WHAT YOU SHOULD DO: Take the entries below and retype them word for word, excluding the images.

RECORDED INFORMATION:
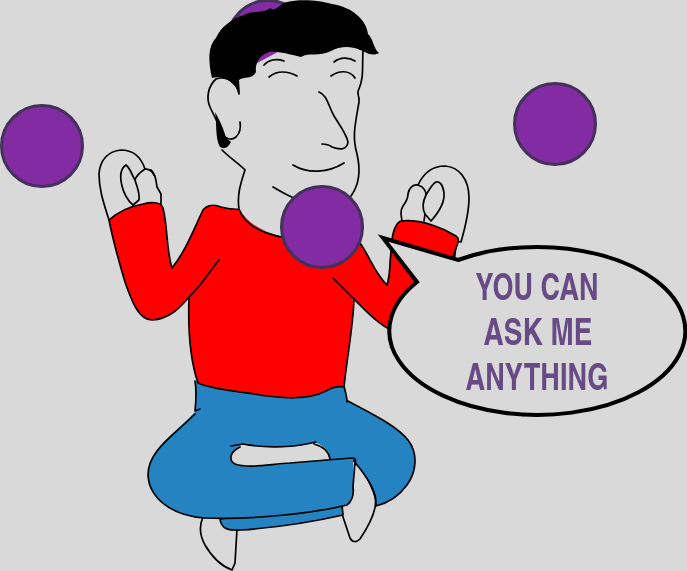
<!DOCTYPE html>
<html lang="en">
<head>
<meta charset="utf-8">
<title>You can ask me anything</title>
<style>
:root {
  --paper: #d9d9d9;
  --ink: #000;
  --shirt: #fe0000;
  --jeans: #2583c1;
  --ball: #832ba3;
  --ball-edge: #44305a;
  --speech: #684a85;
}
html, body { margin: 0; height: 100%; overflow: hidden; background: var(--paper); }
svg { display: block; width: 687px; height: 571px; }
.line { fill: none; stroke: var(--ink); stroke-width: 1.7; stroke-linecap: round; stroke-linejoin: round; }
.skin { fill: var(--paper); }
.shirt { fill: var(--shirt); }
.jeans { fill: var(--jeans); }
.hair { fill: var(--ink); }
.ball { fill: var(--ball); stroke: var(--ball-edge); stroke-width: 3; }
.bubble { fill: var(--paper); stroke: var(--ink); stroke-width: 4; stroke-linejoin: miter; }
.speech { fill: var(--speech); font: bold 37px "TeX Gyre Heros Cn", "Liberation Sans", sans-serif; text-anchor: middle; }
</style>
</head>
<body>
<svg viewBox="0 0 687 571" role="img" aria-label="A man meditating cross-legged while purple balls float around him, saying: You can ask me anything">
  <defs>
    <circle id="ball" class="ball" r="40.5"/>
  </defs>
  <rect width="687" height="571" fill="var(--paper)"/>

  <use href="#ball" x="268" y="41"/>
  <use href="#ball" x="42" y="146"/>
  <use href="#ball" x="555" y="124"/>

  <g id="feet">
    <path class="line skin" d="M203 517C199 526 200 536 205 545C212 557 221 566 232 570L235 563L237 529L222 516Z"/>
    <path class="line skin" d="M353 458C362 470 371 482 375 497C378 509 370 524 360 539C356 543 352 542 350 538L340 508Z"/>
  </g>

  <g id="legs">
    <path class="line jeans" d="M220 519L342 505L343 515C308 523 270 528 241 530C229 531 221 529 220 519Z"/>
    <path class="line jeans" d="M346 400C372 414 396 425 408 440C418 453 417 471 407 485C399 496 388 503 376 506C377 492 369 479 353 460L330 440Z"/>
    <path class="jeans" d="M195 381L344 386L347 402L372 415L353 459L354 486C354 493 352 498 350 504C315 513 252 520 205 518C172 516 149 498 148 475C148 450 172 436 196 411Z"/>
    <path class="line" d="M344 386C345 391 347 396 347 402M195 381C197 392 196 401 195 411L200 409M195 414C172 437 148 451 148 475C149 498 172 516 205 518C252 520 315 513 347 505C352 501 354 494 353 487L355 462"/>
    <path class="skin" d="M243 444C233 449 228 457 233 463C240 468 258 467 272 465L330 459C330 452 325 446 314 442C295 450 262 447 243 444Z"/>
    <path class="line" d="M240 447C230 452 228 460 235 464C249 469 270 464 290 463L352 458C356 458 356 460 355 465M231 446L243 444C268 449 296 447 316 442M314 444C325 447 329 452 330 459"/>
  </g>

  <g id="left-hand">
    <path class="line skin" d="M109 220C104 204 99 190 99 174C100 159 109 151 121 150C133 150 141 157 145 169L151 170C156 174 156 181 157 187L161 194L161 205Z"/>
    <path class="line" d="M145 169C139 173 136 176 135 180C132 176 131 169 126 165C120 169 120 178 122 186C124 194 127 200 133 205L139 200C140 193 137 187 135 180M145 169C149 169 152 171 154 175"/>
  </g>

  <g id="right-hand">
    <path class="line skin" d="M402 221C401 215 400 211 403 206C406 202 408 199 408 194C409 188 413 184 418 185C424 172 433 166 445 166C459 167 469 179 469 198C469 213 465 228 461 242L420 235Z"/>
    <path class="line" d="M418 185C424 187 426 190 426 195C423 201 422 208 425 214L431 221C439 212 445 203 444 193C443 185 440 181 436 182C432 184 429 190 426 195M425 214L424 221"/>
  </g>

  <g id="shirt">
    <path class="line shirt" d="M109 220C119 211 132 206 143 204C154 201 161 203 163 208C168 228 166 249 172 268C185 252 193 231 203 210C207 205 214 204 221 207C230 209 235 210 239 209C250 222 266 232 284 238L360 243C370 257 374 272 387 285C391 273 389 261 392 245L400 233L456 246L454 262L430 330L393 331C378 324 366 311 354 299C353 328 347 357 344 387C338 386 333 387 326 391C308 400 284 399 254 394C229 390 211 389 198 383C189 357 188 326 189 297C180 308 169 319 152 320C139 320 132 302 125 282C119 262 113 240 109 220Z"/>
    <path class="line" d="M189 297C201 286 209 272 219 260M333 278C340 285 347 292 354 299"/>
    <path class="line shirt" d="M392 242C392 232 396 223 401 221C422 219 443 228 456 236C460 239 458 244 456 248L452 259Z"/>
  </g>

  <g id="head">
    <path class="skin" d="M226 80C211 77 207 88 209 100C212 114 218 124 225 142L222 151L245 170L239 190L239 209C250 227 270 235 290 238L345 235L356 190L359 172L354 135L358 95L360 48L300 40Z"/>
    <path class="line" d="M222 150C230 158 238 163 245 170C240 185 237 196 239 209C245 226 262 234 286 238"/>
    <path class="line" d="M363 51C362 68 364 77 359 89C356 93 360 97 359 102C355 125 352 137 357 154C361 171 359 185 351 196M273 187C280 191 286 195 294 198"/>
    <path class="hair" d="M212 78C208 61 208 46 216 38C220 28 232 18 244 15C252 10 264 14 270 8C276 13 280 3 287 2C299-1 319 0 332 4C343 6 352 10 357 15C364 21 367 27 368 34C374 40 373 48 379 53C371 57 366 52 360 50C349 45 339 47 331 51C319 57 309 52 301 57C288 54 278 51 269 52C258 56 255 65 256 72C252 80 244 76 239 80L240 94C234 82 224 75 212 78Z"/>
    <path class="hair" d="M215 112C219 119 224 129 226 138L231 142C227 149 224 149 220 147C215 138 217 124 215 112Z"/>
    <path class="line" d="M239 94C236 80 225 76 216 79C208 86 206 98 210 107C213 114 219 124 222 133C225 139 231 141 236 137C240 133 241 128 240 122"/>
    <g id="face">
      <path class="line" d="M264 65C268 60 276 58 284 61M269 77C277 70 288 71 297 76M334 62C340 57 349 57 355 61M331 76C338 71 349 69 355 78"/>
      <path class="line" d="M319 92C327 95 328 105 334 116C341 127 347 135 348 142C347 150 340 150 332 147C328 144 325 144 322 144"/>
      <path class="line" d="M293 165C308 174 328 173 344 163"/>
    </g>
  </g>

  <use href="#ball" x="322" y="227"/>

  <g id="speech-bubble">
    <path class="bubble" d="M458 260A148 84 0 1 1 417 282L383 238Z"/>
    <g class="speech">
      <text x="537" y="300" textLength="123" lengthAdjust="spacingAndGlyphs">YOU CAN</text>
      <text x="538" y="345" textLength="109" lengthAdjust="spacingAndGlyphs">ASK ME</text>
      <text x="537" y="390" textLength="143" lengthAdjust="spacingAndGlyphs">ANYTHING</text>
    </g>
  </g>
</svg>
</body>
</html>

RESPONSE:
<!DOCTYPE html>
<html lang="en">
<head>
<meta charset="utf-8">
<title>You can ask me anything</title>
<style>
:root {
  --paper: #d9d9d9;
  --ink: #000;
  --shirt: #fe0000;
  --jeans: #2583c1;
  --ball: #832ba3;
  --ball-edge: #44305a;
  --speech: #684a85;
}
html, body { margin: 0; height: 100%; overflow: hidden; background: var(--paper); }
svg { display: block; width: 687px; height: 571px; }
.line { fill: none; stroke: var(--ink); stroke-width: 1.7; stroke-linecap: round; stroke-linejoin: round; }
.skin { fill: var(--paper); }
.shirt { fill: var(--shirt); }
.jeans { fill: var(--jeans); }
.hair { fill: var(--ink); }
.ball { fill: var(--ball); stroke: var(--ball-edge); stroke-width: 3; }
.bubble { fill: var(--paper); stroke: var(--ink); stroke-width: 4; stroke-linejoin: miter; }
.speech { fill: var(--speech); font: bold 37px "TeX Gyre Heros Cn", "Liberation Sans", sans-serif; text-anchor: middle; }
</style>
</head>
<body>
<svg viewBox="0 0 687 571" role="img" aria-label="A man meditating cross-legged while purple balls float around him, saying: You can ask me anything">
  <defs>
    <circle id="ball" class="ball" r="40.5"/>
  </defs>
  <rect width="687" height="571" fill="var(--paper)"/>

  <use href="#ball" x="268" y="41"/>
  <use href="#ball" x="42" y="146"/>
  <use href="#ball" x="555" y="124"/>

  <g id="feet">
    <path class="line skin" d="M203 517C199 526 200 536 205 545C212 557 221 566 232 570L235 563L237 529L222 516Z"/>
    <path class="line skin" d="M353 458C362 470 371 482 375 497C378 509 370 524 360 539C356 543 352 542 350 538L340 508Z"/>
  </g>

  <g id="legs">
    <path class="line jeans" d="M220 519L342 505L343 515C308 523 270 528 241 530C229 531 221 529 220 519Z"/>
    <path class="line jeans" d="M346 400C372 414 396 425 408 440C418 453 417 471 407 485C399 496 388 503 376 506C377 492 369 479 353 460L330 440Z"/>
    <path class="jeans" d="M195 381L344 386L347 402L372 415L353 459L354 486C354 493 352 498 350 504C315 513 252 520 205 518C172 516 149 498 148 475C148 450 172 436 196 411Z"/>
    <path class="line" d="M344 386C345 391 347 396 347 402M195 381C197 392 196 401 195 411L200 409M195 414C172 437 148 451 148 475C149 498 172 516 205 518C252 520 315 513 347 505C352 501 354 494 353 487L355 462"/>
    <path class="skin" d="M243 444C233 449 228 457 233 463C240 468 258 467 272 465L330 459C330 452 325 446 314 442C295 450 262 447 243 444Z"/>
    <path class="line" d="M240 447C230 452 228 460 235 464C249 469 270 464 290 463L352 458C356 458 356 460 355 465M231 446L243 444C268 449 296 447 316 442M314 444C325 447 329 452 330 459"/>
  </g>

  <g id="left-hand">
    <path class="line skin" d="M109 220C104 204 99 190 99 174C100 159 109 151 121 150C133 150 141 157 145 169L151 170C156 174 156 181 157 187L161 194L161 205Z"/>
    <path class="line" d="M145 169C139 173 136 176 135 180C132 176 131 169 126 165C120 169 120 178 122 186C124 194 127 200 133 205L139 200C140 193 137 187 135 180M145 169C149 169 152 171 154 175"/>
  </g>

  <g id="right-hand">
    <path class="line skin" d="M402 221C401 215 400 211 403 206C406 202 408 199 408 194C409 188 413 184 418 185C424 172 433 166 445 166C459 167 469 179 469 198C469 213 465 228 461 242L420 235Z"/>
    <path class="line" d="M418 185C424 187 426 190 426 195C423 201 422 208 425 214L431 221C439 212 445 203 444 193C443 185 440 181 436 182C432 184 429 190 426 195M425 214L424 221"/>
  </g>

  <g id="shirt">
    <path class="line shirt" d="M109 220C119 211 132 206 143 204C154 201 161 203 163 208C168 228 166 249 172 268C185 252 193 231 203 210C207 205 214 204 221 207C230 209 235 210 239 209C250 222 266 232 284 238L360 243C370 257 374 272 387 285C391 273 389 261 392 245L400 233L456 246L454 262L430 330L393 331C378 324 366 311 354 299C353 328 347 357 344 387C338 386 333 387 326 391C308 400 284 399 254 394C229 390 211 389 198 383C189 357 188 326 189 297C180 308 169 319 152 320C139 320 132 302 125 282C119 262 113 240 109 220Z"/>
    <path class="line" d="M189 297C201 286 209 272 219 260M333 278C340 285 347 292 354 299"/>
    <path class="line shirt" d="M392 242C392 232 396 223 401 221C422 219 443 228 456 236C460 239 458 244 456 248L452 259Z"/>
  </g>

  <g id="head">
    <path class="skin" d="M226 80C211 77 207 88 209 100C212 114 218 124 225 142L222 151L245 170L239 190L239 209C250 227 270 235 290 238L345 235L356 190L359 172L354 135L358 95L360 48L300 40Z"/>
    <path class="line" d="M222 150C230 158 238 163 245 170C240 185 237 196 239 209C245 226 262 234 286 238"/>
    <path class="line" d="M363 51C362 68 364 77 359 89C356 93 360 97 359 102C355 125 352 137 357 154C361 171 359 185 351 196M273 187C280 191 286 195 294 198"/>
    <path class="hair" d="M212 78C208 61 208 46 216 38C220 28 232 18 244 15C252 10 264 14 270 8C276 13 280 3 287 2C299-1 319 0 332 4C343 6 352 10 357 15C364 21 367 27 368 34C374 40 373 48 379 53C371 57 366 52 360 50C349 45 339 47 331 51C319 57 309 52 301 57C288 54 278 51 269 52C258 56 255 65 256 72C252 80 244 76 239 80L240 94C234 82 224 75 212 78Z"/>
    <path class="hair" d="M215 112C219 119 224 129 226 138L231 142C227 149 224 149 220 147C215 138 217 124 215 112Z"/>
    <path class="line" d="M239 94C236 80 225 76 216 79C208 86 206 98 210 107C213 114 219 124 222 133C225 139 231 141 236 137C240 133 241 128 240 122"/>
    <g id="face">
      <path class="line" d="M264 65C268 60 276 58 284 61M269 77C277 70 288 71 297 76M334 62C340 57 349 57 355 61M331 76C338 71 349 69 355 78"/>
      <path class="line" d="M319 92C327 95 328 105 334 116C341 127 347 135 348 142C347 150 340 150 332 147C328 144 325 144 322 144"/>
      <path class="line" d="M293 165C308 174 328 173 344 163"/>
    </g>
  </g>

  <use href="#ball" x="322" y="227"/>

  <g id="speech-bubble">
    <path class="bubble" d="M458 260A148 84 0 1 1 417 282L383 238Z"/>
    <g class="speech">
      <text x="537" y="300" textLength="123" lengthAdjust="spacingAndGlyphs">YOU CAN</text>
      <text x="538" y="345" textLength="109" lengthAdjust="spacingAndGlyphs">ASK ME</text>
      <text x="537" y="390" textLength="143" lengthAdjust="spacingAndGlyphs">ANYTHING</text>
    </g>
  </g>
</svg>
</body>
</html>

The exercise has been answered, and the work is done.